Then I became a massage therapist and I turned to the other side of the spectrum. I tried to desexualize my appearance as much as possible: no make-up, no tight clothing…for the last thing I wanted was to encourage a man to have sexual thoughts while I was performing a medical treatment on them!

When I self-reflect, sadly, I have to admit I am absolutely guilty of perpetuating this behaviour. I will constantly compliment women on how they look, “I love your blouse”, “your hair looks nice today”, “wow, look at how beautiful that woman is”.

I have to believe that some of this is behavior is taught and learnt. Receive praise when pretty, feel good, repeat, notice beauty, talk about it and make others feel good, repeat.

Social media is a major player in this, a perfect forum to compare, taking the perfect selfie and endless tip and ways to hopefully one day be beautiful, but beautiful enough that people notice, like and also compliment us on how we are looking.

What if we were able to put this down, how much mental energy gets focused on this? In what other ways could we expand ourselves? In what other ways could we feel valued? Furthermore, could this change also shape how we are seen and felt in this world? How do we step away from this, how much focus is too much?

These aren’t easy questions and therefore don’t have easy answers. Regardless, I’m committed to do something about it. I am going to start with myself. I’m committing to noting when and how much I’m thinking about how I look. I’m going to write down all my strengths that have nothing to do with how I look. I’m going compliment three women on their character this week and repeat every week. I’m going to observe what happens!

I think we also need to include men in on these conversations. Most men I know love to help, we just need to let them know how. My husband happens to be one of these helpful guys, and is a feminist at heart. I’m going to ask if he feels inclined, to complement me on something that speaks to my essence. Let’s talk to our friends, brothers, fathers and sons!
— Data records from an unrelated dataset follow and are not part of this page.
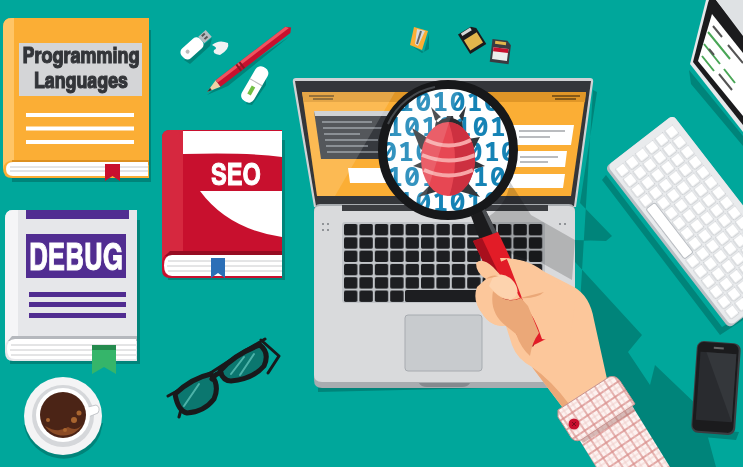
<!DOCTYPE html>
<html lang="en">
<head>
<meta charset="utf-8">
<title>Debugging desk</title>
<style>
:root{--desk:#00a79b;--shade:#00796f;--yellow:#fbae35;--red:#c8102e;--purple:#512d91;--paper:#fff;--silver:#d9dadc;--ink:#1b1b1d;--skin:#fcc79b;--skin-dark:#eba878;--blue:#1583b5}
html,body{margin:0;width:743px;height:467px;overflow:hidden;background:var(--desk)}
svg{display:block}
.shade{fill:var(--shade);opacity:.75}
.title{font-family:"TeX Gyre Heros Cn","Liberation Sans",sans-serif;font-weight:700;text-anchor:middle;stroke-width:1}
.paper{fill:var(--paper)}.silver{fill:var(--silver)}.ink{fill:var(--ink)}.yellow{fill:var(--yellow)}.red{fill:var(--red)}.purple{fill:var(--purple)}.skin{fill:var(--skin)}
.edge{fill:none;stroke:#c9cacc;stroke-width:1}
.binary{font:700 27px "Noto Sans Mono","Liberation Mono",monospace;fill:var(--blue)}
</style>
</head>
<body>
<svg width="743" height="467" viewBox="0 0 743 467" role="img" aria-label="Desk seen from above with books, a laptop and a hand holding a magnifier over a bug">
<defs>
<pattern id="laptop-keys" x="344" y="224" width="15.4" height="13.3" patternUnits="userSpaceOnUse"><rect width="13.4" height="11.3" rx="1.5" fill="#1d1e21"/></pattern>
<pattern id="desk-keys" x="7" y="6" width="12.8" height="12.5" patternUnits="userSpaceOnUse"><rect width="11" height="10.5" rx="1.5" fill="#fff" stroke="#b9bdc2" stroke-width=".8"/></pattern>
<pattern id="plaid" width="11" height="11" patternUnits="userSpaceOnUse" patternTransform="rotate(-34)"><rect width="11" height="11" fill="#fdf3f1"/><path d="M2 0V11M0 2H11" stroke="#d9908c" stroke-width="1.3"/><path d="M7 0V11M0 7H11" stroke="#ecc5c1" stroke-width=".8"/></pattern>
<clipPath id="lens-clip"><circle cx="448" cy="150" r="62"/></clipPath>
<clipPath id="body-clip"><ellipse cx="448" cy="159" rx="27" ry="37"/></clipPath>
<clipPath id="monitor-clip"><path d="M708 9L694 62L743 123V42Z"/></clipPath>
</defs>

<rect id="desk" width="743" height="467" fill="var(--desk)"/>

<g id="shadows" class="shade">
<path d="M8 30H151V182H12ZM168 140H285V280H168ZM10 220H140V364H10Z"/>
<path d="M593 90L597 92L580 203L612 236L606 241L575 240V262L642 335L628 352L650 385L655 365L700 408L716 467H660L600 385L570 386L318 392V386H575Z"/>
<path d="M691 84L743 146V136L689 70ZM606 175L722 327L743 315V320L720 335L602 180Z"/>
<path d="M688 428L692 436L736 440L739 432Z"/>
<path d="M24 425a40 40 0 0 0 76 10l3-12Z"/>
<path d="M207 95L228 86L290 36L226 80ZM184 60L212 38L210 46L190 64ZM246 104L266 76V85L252 105ZM412 46L424 52L429 34V49L422 53Z"/>
</g>

<g id="book-languages">
<path class="yellow" d="M12 18H149V178H12Q3 178 3 168V27Q3 18 12 18Z"/>
<path d="M3 27Q3 18 12 18H14V160Q3 161 3 170Z" fill="#ffc566"/>
<path d="M12 160H149V165H12Z" fill="#dd9020"/>
<path class="paper" d="M13 162H148V176H13Q6 176 6 169T13 162Z"/>
<path class="edge" d="M10 167H148M10 171H148"/>
<path class="red" d="M105 164H120V181L112.500 176L105 181Z"/>
<rect x="19" y="43" width="123" height="53" fill="#d4d5d7"/>
<g class="title" fill="#333539" stroke="#333539" font-size="22"><text x="81" y="63" textLength="117" lengthAdjust="spacingAndGlyphs">Programming</text><text x="81" y="88" textLength="94" lengthAdjust="spacingAndGlyphs">Languages</text></g>
<path d="M26 115H134M26 128.500H134M26 142H134" stroke="#fff" stroke-width="4"/>
</g>

<g id="book-seo">
<path class="red" d="M170 130H282V278H170Q162 278 162 270V138Q162 130 170 130Z"/>
<path d="M162 138Q162 130 170 130H183V253H170Q162 254 162 264Z" fill="#d6283f"/>
<path class="paper" d="M183 131H282V157Q246 152 183 154ZM200 191H282V237Q228 229 200 191Z"/>
<path d="M170 251H282V256H165Z" fill="#960c22"/>
<path class="paper" d="M172 255H282V276H172Q164 276 164 265.500T172 255Z"/>
<path class="edge" d="M168 261H282M167 266H282M168 271H282"/>
<path d="M211 258H225V278L218 273L211 278Z" fill="#2c6fb7"/>
<text class="title" x="236" y="185" font-size="31" fill="#fff" stroke="#fff" textLength="50" lengthAdjust="spacingAndGlyphs">SEO</text>
</g>

<g id="book-debug">
<path d="M13 210H137V361H13Q5 361 5 352V219Q5 210 13 210Z" fill="#e6e7ea"/>
<path d="M5 219Q5 210 13 210H18V337Q5 338 5 348Z" fill="#f5f5f7"/>
<path class="purple" d="M26 210H129V219H26ZM26 234H126V278H26ZM29 292H126V297H29ZM29 302H126V307H29ZM29 313H126V318H29Z"/>
<path d="M12 336H137V341H8Z" fill="#b5b8bd"/>
<path class="paper" d="M15 339H136V359H15Q7 359 7 349T15 339Z"/>
<path class="edge" d="M11 345H136M10 350H136M11 355H136"/>
<path d="M92 345H116V374L104 367L92 374Z" fill="#35b56a"/><path d="M92 345H116V350H92Z" fill="#248b4e"/>
<text class="title" x="76" y="270" font-size="38" fill="#fff" stroke="#fff" textLength="94" lengthAdjust="spacingAndGlyphs">DEBUG</text>
</g>

<g id="coffee">
<circle cx="63" cy="416" r="39" fill="#f4f4f5"/><circle cx="63" cy="416" r="31" fill="#d5d7da"/>
<path d="M84 408L96 405Q101 407 98 413L86 418Z" fill="#fff" stroke="#c3c6ca"/>
<circle class="paper" cx="63" cy="415" r="27"/><circle cx="63" cy="415" r="23" fill="#4b2416"/>
<path d="M45 426A22 22 0 0 0 82 425Q76 432 68 427Q58 434 45 426Z" fill="#8b4b25"/>
<g fill="#a9652f"><circle cx="79" cy="413" r="2.500"/><circle cx="74" cy="420" r="3"/><circle cx="48" cy="420" r="2"/><circle cx="65" cy="430" r="2"/></g>
</g>

<g id="glasses" fill="none" stroke="#19191b" stroke-linejoin="round" stroke-linecap="round">
<path d="M168 396L212 372L246 350L265 339M179 417L182 406M268 373L279 356L261 340" stroke-width="3"/>
<path d="M175 394Q192 378 211 374Q220 386 214 399Q204 412 187 413Q178 411 175 394ZM220 371Q235 354 260 345Q270 353 264 366Q253 379 231 381Q223 381 220 371Z" fill="#0b776f" stroke-width="5"/>
<path d="M212 379Q216 373 221 373" stroke-width="5"/>
<path d="M184 406L199 384M231 374L244 357M240 375L254 354" stroke="#4db3a9" stroke-width="2"/>
</g>

<g id="stationery">
<g transform="translate(195 45) rotate(-42)"><rect class="paper" x="-17" y="-6" width="25" height="13" rx="5"/><rect x="8" y="-4" width="10" height="9" fill="#b8bdc2"/><path d="M11-2H15M11 2H15" stroke="#555" stroke-width="2"/><circle cx="-10" r="2" fill="#bbb"/></g>
<path d="M212 45Q219 39 228 43Q230 49 220 55Q212 54 214 50Q219 48 212 45Z" fill="#f1f2f3"/>
<g transform="translate(255 84) rotate(-60)"><rect class="paper" x="-20" y="-7" width="39" height="14" rx="6"/><path d="M2-7V7" stroke="#bbb"/><rect x="-12" y="-2" width="9" height="4" fill="#72bf44"/></g>
<g transform="translate(207 92) rotate(-37.500)"><path d="M0 0L14-4V4Z" fill="#f1d0a4"/><path d="M0 0L5-1.500V1.500Z" fill="#333"/><path class="red" d="M14-4H102L106 0L102 4H14Z"/><path d="M14-4H102L104-1H14Z" fill="#ef5360"/><path d="M40-4V4M44-4V4" stroke="#8e1624" stroke-width="2"/></g>
<path class="yellow" d="M414 27L428 31L422 50L410 45Z"/><path d="M417 29L425 31L418 46L415 44Z" fill="#d8dadd"/><path d="M421 31L417 44" stroke="#666" stroke-width="2"/>
<g transform="translate(472 40) rotate(-32)"><path class="ink" d="M-9-12H6L10-8V11H-9Z"/><rect x="-7" y="-4" width="15" height="12" fill="#e2b64c"/><path d="M-6-10H5" stroke="#d6d7d8" stroke-width="3"/></g>
<g transform="translate(500 52) rotate(7)"><path fill="#3a3b40" d="M-9-12H6L10-8V11H-9Z"/><rect x="-7" y="-4" width="15" height="12" fill="#eceded"/><rect class="red" x="-7" y="-4" width="15" height="4"/><path d="M-6-9H5" stroke="#e2b64c" stroke-width="3"/></g>
</g>

<g id="monitor">
<path d="M706 0L690 64L743 132V0Z" fill="#e6e8ea"/><path class="ink" d="M708 3L693 62L743 125V36L716 0H709Z"/>
<path class="paper" d="M712 14L698 61L743 116V53Z"/>
<g clip-path="url(#monitor-clip)" stroke-width="2"><path d="M708 32L730 59M704 44L720 64M724 69L735 83M702 56L714 71" stroke="#4aa657"/><path d="M713 26L722 37M728 45L743 63M719 74L732 90M709 49L714 55" stroke="#555"/></g>
<path d="M716 0H743V34Z" fill="#dfe2e4"/>
</g>

<g id="desktop-keyboard" transform="translate(673 115) rotate(52.300)">
<rect width="203" height="86" rx="5" fill="#b9bfc4"/><rect width="202" height="83" rx="5" fill="#e9ebed"/>
<rect x="7" y="6" width="191" height="74" fill="url(#desk-keys)"/>
<rect x="58" y="68" width="63" height="11" rx="2" class="paper" stroke="#b9bdc2"/>
</g>

<g id="phone" transform="rotate(4 716 388)"><rect x="694" y="342" width="44" height="92" rx="7" fill="#3b3d41"/><rect class="ink" x="695" y="343" width="41" height="89" rx="6"/><rect x="698" y="353" width="36" height="68" fill="#292b2f"/><path d="M734 353V421L704 353Z" fill="#34373b"/><path d="M711 348H721" stroke="#666" stroke-width="2"/></g>

<g id="laptop">
<path d="M296 78H590Q594 78 593 83L576 207H314L293 83Q292 78 296 78Z" fill="#d0d2d5"/>
<path d="M295 81H591L574 206H316Z" fill="#34363a"/>
<path class="yellow" d="M302 92H586L571 196H317Z"/>
<path d="M302 92H586L585 102H304Z" fill="#e09627"/>
<path d="M309 96H334M313 99H333M552 96H580M555 99H576" stroke="#674613" stroke-width="1.500"/>
<path d="M314 111H393V159H321Z" fill="#36393e"/><path d="M314 111H393V116H315Z" fill="#c8cbce"/>
<path d="M322 122H372M323 128H385M324 134H360M325 140H378M326 146H368M327 152H383" stroke="#8d9299" stroke-width="1.500"/>
<path class="paper" d="M348 168H390V183H350ZM512 125H574L571 145H512ZM515 151H567L565 167H515ZM491 174H565L563 188H491Z"/>
<path d="M519 131H565M519 137H550M520 157H558M520 162H548" stroke="#a4a7aa" stroke-width="1.500"/>
<path d="M302 92H395L335 196H317Z" fill="#fff" opacity=".15"/>
<path d="M320 204H569Q575 204 575 212V380Q575 388 567 388H322Q314 388 314 380V212Q314 204 320 204Z" fill="#a8acb0"/>
<path class="silver" d="M320 206H569Q575 206 575 212V375Q575 382 567 382H322Q314 382 314 375V212Q314 206 320 206Z"/>
<path d="M342 205H548V211H342Z" fill="#3b3d41"/>
<rect x="342" y="222" width="203" height="81" rx="3" fill="#c2c5c9"/><rect x="344" y="224" width="200" height="78" fill="url(#laptop-keys)"/>
<rect x="405" y="290" width="75" height="12" rx="2" fill="#1d1e21"/>
<rect x="405" y="315" width="77" height="56" rx="3" fill="#c8cbce" stroke="#a7abb0"/>
<path d="M419 383H470Q468 387 462 387H427Q421 387 419 383Z" fill="#85898e"/>
<g fill="#777b80"><circle cx="323" cy="224" r="1"/><circle cx="328" cy="224" r="1"/><circle cx="323" cy="230" r="1"/><circle cx="328" cy="230" r="1"/><circle cx="560" cy="224" r="1"/><circle cx="565" cy="224" r="1"/></g>
</g>

<path id="lens-shadow" d="M510 182Q507 207 483 220L492 237Q507 258 540 262L572 280L575 240L531 215Z" opacity=".18"/>

<g id="magnifier">
<circle class="paper" cx="448" cy="150" r="64"/>
<g class="binary" clip-path="url(#lens-clip)">
<text x="381" y="111" textLength="136">01010101</text><text x="387" y="136" textLength="136">10101010</text><text x="381" y="161" textLength="136">01011010</text><text x="387" y="186" textLength="136">10100101</text><text x="381" y="211" textLength="136">01010101</text>
</g>
<g id="bug">
<path d="M429 139L412 128L420 148L430 158L413 166L430 171L431 184L418 197L442 190H455L480 197L468 183L470 170L485 166L469 158L480 137L468 139Z" fill="#33363b"/>
<path d="M435 128Q435 119 441 117L431 107L435 120L443 126L447 116H453L455 126L463 120L466 106L459 116Q464 121 462 130Z" fill="#33363b"/>
<path d="M434 134Q435 118 449 118T464 134Z" fill="#292b2f"/>
<ellipse cx="448" cy="159" rx="27" ry="37" fill="#e74753"/>
<g clip-path="url(#body-clip)"><path d="M448 120H480V200H448Q462 160 448 120Z" fill="#cd3040"/><path d="M426 140Q449 151 471 140M422 155Q449 166 475 155M424 170Q449 181 473 170" fill="none" stroke="#f7a6a7" stroke-width="4"/></g>
</g>
<path d="M394 127A61 61 0 0 1 459 91L423 205A61 61 0 0 1 394 127Z" fill="#fff" opacity=".13"/>
<circle cx="448" cy="150" r="65.500" fill="none" stroke="#17181a" stroke-width="9"/>
<path d="M388 124A65 65 0 0 1 435 87" fill="none" stroke="#46494d" stroke-width="2"/>
<path class="ink" d="M471 216L485 209L498 235L481 243Z"/><path d="M482 211L485 209L498 235L494 237Z" fill="#4b4e52"/>
<path d="M473 241L498 232L548 338L526 349Z" fill="#e21c27"/><path d="M473 241L482 238L533 346L526 349Z" fill="#a80f1d"/>
</g>

<g id="hand">
<path class="skin" d="M476 263Q482 257 493 267L507 282L500 258Q518 257 537 268L574 287Q590 296 594 320L607 379L563 408L532 367Q517 359 512 345L506 326Q490 327 482 313Q472 301 477 287L486 279Q476 273 476 263Z"/>
<path d="M498 263L507 259L548 338L526 349L507 319Z" fill="#e21c27"/><path d="M498 283L504 279L534 346L526 349L507 319Z" fill="#a80f1d"/>
<path class="skin" d="M507 259Q529 258 548 275L576 294L570 343L542 339Q534 315 525 306Z"/>
<path d="M480 286Q495 269 510 280L520 298Q506 304 493 292Q490 314 506 326Q490 327 482 313Q472 301 480 286Z" fill="var(--skin)"/>
<path d="M493 291Q507 305 521 298L528 306L539 333Q532 342 530 356Q521 348 516 334L506 326Q489 313 493 291Z" fill="var(--skin-dark)"/>
<path d="M493 277Q504 270 514 282Q522 294 512 299Q500 300 489 286Z" fill="#fdd3ae"/>
<path d="M486 279Q491 274 499 276M520 298Q537 299 544 292M532 367L563 408L569 404Q551 380 532 367Z" fill="var(--skin-dark)"/>
</g>
<g id="sleeve">
<path d="M577 436L631 404L670 467H596Z" fill="url(#plaid)"/><path d="M577 436L631 404L635 411L583 443Z" fill="#a97370" opacity=".45"/>
<path d="M558 410L609 377Q616 375 620 381L635 404L581 440Q573 443 569 434L558 417Z" fill="url(#plaid)" stroke="#c89490"/>
<circle cx="574" cy="424" r="5.500" class="red"/><path d="M572 422L576 426M576 422L572 426" stroke="#7d0b1d"/>
</g>
</svg>
</body>
</html>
I’m taking the time to talk about this because it really struck a chord within me because I think it has had a negative impact on my life. I also think it helps to create a healthy mind, attitude and presence.

In the name of your health if you are a woman reading this or in the name of the women you know I would like to challenge you all!!!

Notice and communicate an inner quality to three women you know! How about using the word “beauty” in a different context, like for example “you have a beautiful way with words” or “that’s beautifully argued” or “you have a beautiful inner strength”. Together let’s change the dialogue, change how women evaluate and see themselves and therefore better support the health of women around the world!